[Items listed in a dataset]

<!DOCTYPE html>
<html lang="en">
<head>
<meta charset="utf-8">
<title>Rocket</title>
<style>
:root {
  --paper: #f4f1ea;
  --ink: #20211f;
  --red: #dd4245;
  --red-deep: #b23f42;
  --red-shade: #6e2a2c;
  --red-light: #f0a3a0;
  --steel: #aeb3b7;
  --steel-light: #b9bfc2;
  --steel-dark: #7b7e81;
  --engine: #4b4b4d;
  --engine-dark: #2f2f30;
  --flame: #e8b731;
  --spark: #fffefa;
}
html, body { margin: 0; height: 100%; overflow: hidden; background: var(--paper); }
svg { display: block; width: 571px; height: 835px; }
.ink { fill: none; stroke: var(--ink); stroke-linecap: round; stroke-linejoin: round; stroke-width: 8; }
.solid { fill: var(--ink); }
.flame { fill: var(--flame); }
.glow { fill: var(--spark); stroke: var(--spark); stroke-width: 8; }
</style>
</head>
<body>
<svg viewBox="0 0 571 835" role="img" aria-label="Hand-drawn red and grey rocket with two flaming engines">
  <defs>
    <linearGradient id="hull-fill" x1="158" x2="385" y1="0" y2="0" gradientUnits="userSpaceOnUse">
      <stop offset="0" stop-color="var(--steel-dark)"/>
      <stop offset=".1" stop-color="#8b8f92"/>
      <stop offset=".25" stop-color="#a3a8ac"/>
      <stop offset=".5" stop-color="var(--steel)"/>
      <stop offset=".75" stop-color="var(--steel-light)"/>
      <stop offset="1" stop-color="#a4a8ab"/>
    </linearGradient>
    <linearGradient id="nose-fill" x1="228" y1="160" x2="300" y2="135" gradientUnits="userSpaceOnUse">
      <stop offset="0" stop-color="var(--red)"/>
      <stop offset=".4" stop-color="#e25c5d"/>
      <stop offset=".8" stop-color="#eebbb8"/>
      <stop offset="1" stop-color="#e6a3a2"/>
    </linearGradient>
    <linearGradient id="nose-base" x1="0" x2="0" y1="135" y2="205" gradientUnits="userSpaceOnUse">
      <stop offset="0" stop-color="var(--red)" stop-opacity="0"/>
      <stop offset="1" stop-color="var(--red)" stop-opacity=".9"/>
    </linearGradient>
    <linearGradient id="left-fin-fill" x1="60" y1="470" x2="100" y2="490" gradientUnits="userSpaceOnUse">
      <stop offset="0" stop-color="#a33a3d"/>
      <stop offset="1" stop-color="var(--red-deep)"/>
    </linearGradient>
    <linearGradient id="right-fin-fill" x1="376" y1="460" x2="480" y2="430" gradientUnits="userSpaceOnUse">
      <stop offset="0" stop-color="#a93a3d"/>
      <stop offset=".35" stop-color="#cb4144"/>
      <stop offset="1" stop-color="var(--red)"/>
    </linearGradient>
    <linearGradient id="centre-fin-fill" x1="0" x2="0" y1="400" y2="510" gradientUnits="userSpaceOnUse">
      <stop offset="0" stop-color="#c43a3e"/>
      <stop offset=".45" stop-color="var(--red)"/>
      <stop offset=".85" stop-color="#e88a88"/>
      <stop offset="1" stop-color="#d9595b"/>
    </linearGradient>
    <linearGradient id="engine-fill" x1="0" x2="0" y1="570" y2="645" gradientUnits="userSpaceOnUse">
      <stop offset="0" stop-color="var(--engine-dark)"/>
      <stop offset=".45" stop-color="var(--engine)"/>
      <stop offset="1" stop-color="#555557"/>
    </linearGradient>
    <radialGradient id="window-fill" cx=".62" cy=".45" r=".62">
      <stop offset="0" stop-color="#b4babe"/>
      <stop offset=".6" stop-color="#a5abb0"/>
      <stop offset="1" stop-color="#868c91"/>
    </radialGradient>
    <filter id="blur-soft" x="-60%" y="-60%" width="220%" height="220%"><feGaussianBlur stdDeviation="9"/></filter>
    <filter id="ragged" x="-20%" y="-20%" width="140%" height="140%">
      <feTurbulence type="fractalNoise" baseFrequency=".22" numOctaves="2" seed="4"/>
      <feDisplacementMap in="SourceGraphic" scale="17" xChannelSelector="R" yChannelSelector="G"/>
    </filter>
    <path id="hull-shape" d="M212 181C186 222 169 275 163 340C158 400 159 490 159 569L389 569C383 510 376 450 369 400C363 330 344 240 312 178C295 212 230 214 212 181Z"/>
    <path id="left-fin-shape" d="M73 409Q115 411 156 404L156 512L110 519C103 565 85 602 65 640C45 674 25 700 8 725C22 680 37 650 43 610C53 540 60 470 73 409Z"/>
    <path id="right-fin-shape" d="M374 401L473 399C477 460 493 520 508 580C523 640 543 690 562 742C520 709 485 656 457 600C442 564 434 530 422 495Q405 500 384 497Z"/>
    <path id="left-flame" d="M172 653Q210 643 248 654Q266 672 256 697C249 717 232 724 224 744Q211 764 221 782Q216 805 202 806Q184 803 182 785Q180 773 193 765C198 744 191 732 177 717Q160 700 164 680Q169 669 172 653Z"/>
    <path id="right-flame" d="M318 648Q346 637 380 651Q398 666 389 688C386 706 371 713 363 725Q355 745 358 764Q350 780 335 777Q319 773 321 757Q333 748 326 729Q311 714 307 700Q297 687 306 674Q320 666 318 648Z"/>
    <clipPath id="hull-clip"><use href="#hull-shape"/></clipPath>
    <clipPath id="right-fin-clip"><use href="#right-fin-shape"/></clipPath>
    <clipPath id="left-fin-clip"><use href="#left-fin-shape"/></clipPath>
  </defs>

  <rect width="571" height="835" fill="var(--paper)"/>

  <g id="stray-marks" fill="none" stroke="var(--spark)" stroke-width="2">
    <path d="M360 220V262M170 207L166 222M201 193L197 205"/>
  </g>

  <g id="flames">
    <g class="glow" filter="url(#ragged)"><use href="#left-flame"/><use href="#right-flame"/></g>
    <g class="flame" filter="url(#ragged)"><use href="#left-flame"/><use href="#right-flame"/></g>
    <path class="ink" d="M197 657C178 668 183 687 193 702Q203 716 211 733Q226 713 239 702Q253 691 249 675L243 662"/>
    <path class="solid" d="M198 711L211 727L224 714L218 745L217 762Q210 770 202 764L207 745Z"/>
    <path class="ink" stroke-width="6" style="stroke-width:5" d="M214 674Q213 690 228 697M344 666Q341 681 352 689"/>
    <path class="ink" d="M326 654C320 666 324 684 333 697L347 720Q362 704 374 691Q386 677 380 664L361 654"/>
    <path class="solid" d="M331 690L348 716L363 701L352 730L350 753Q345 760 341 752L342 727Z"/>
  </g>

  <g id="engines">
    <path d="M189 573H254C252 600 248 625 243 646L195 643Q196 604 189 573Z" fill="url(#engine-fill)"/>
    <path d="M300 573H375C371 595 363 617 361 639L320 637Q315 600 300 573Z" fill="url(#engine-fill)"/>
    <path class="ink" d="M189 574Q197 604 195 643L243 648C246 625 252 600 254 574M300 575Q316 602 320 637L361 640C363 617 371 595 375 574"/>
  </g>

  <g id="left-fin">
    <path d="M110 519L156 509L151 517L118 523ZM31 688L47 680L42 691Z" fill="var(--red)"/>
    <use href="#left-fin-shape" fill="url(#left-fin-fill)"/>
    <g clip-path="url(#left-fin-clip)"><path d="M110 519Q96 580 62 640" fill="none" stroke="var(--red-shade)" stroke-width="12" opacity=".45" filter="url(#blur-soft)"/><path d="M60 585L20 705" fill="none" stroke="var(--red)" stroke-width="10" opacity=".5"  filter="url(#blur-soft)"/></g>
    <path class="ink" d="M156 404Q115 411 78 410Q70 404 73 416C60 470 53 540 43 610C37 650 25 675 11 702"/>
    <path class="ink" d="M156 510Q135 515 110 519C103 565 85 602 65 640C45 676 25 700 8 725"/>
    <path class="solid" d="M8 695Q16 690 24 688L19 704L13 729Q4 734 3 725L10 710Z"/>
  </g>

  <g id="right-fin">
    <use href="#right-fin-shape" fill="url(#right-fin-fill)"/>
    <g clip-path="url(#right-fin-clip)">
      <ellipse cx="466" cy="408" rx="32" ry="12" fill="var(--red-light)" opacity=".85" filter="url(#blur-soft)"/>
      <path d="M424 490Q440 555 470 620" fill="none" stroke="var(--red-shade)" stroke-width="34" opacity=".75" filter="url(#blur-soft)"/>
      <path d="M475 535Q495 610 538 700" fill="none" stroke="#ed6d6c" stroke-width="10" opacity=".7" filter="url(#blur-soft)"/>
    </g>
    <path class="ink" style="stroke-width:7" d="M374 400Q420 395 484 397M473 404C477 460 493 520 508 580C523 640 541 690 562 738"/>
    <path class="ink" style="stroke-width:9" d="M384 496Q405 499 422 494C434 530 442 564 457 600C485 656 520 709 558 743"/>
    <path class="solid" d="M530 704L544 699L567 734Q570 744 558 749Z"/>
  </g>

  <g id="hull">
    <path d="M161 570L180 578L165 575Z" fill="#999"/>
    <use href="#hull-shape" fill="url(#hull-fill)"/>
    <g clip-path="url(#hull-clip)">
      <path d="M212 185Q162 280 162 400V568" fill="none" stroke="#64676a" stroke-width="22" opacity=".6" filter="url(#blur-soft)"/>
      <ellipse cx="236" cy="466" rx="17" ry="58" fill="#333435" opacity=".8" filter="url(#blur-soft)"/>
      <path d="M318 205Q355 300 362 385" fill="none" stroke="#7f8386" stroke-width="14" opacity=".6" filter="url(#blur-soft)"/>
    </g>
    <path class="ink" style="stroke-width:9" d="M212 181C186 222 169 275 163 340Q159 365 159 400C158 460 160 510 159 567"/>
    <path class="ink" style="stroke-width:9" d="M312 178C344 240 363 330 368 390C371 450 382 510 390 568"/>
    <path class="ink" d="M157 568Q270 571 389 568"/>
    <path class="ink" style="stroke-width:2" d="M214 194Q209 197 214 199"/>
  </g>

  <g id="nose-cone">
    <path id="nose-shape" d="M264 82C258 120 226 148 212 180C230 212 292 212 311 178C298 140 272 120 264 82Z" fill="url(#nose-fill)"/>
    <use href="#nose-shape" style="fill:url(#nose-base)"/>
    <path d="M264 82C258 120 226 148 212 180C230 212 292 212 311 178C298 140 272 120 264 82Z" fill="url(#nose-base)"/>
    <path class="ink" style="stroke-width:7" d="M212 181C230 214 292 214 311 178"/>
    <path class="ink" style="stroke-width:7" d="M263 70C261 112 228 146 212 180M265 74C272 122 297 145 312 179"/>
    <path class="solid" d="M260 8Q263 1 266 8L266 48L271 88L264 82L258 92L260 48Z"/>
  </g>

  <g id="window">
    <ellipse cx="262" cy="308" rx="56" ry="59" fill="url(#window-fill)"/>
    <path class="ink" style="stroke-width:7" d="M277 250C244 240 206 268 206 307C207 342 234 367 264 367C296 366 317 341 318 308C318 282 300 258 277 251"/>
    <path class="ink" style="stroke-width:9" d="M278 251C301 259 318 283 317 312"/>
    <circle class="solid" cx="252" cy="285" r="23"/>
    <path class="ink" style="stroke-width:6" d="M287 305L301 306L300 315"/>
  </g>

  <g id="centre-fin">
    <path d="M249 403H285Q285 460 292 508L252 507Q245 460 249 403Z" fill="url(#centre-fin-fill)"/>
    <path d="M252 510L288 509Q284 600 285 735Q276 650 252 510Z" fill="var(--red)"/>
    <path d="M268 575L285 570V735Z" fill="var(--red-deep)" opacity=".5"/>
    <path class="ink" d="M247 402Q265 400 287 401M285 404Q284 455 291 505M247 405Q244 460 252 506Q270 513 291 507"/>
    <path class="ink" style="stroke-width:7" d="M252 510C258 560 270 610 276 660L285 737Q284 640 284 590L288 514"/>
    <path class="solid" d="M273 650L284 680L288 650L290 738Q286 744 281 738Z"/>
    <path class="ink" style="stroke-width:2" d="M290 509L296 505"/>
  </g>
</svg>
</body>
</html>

### What is being asked
Please copy each line of the entries in which the word "opacity" shows up.

### Written reply
      <stop offset="0" stop-color="var(--red)" stop-opacity="0"/>
      <stop offset="1" stop-color="var(--red)" stop-opacity=".9"/>
    <g clip-path="url(#left-fin-clip)"><path d="M110 519Q96 580 62 640" fill="none" stroke="var(--red-shade)" stroke-width="12" opacity=".45" filter="url(#blur-soft)"/><path d="M60 585L20 705" fill="none" stroke="var(--red)" stroke-width="10" opacity=".5"  filter="url(#blur-soft)"/></g>
      <ellipse cx="466" cy="408" rx="32" ry="12" fill="var(--red-light)" opacity=".85" filter="url(#blur-soft)"/>
      <path d="M424 490Q440 555 470 620" fill="none" stroke="var(--red-shade)" stroke-width="34" opacity=".75" filter="url(#blur-soft)"/>
      <path d="M475 535Q495 610 538 700" fill="none" stroke="#ed6d6c" stroke-width="10" opacity=".7" filter="url(#blur-soft)"/>
      <path d="M212 185Q162 280 162 400V568" fill="none" stroke="#64676a" stroke-width="22" opacity=".6" filter="url(#blur-soft)"/>
      <ellipse cx="236" cy="466" rx="17" ry="58" fill="#333435" opacity=".8" filter="url(#blur-soft)"/>
      <path d="M318 205Q355 300 362 385" fill="none" stroke="#7f8386" stroke-width="14" opacity=".6" filter="url(#blur-soft)"/>
    <path d="M268 575L285 570V735Z" fill="var(--red-deep)" opacity=".5"/>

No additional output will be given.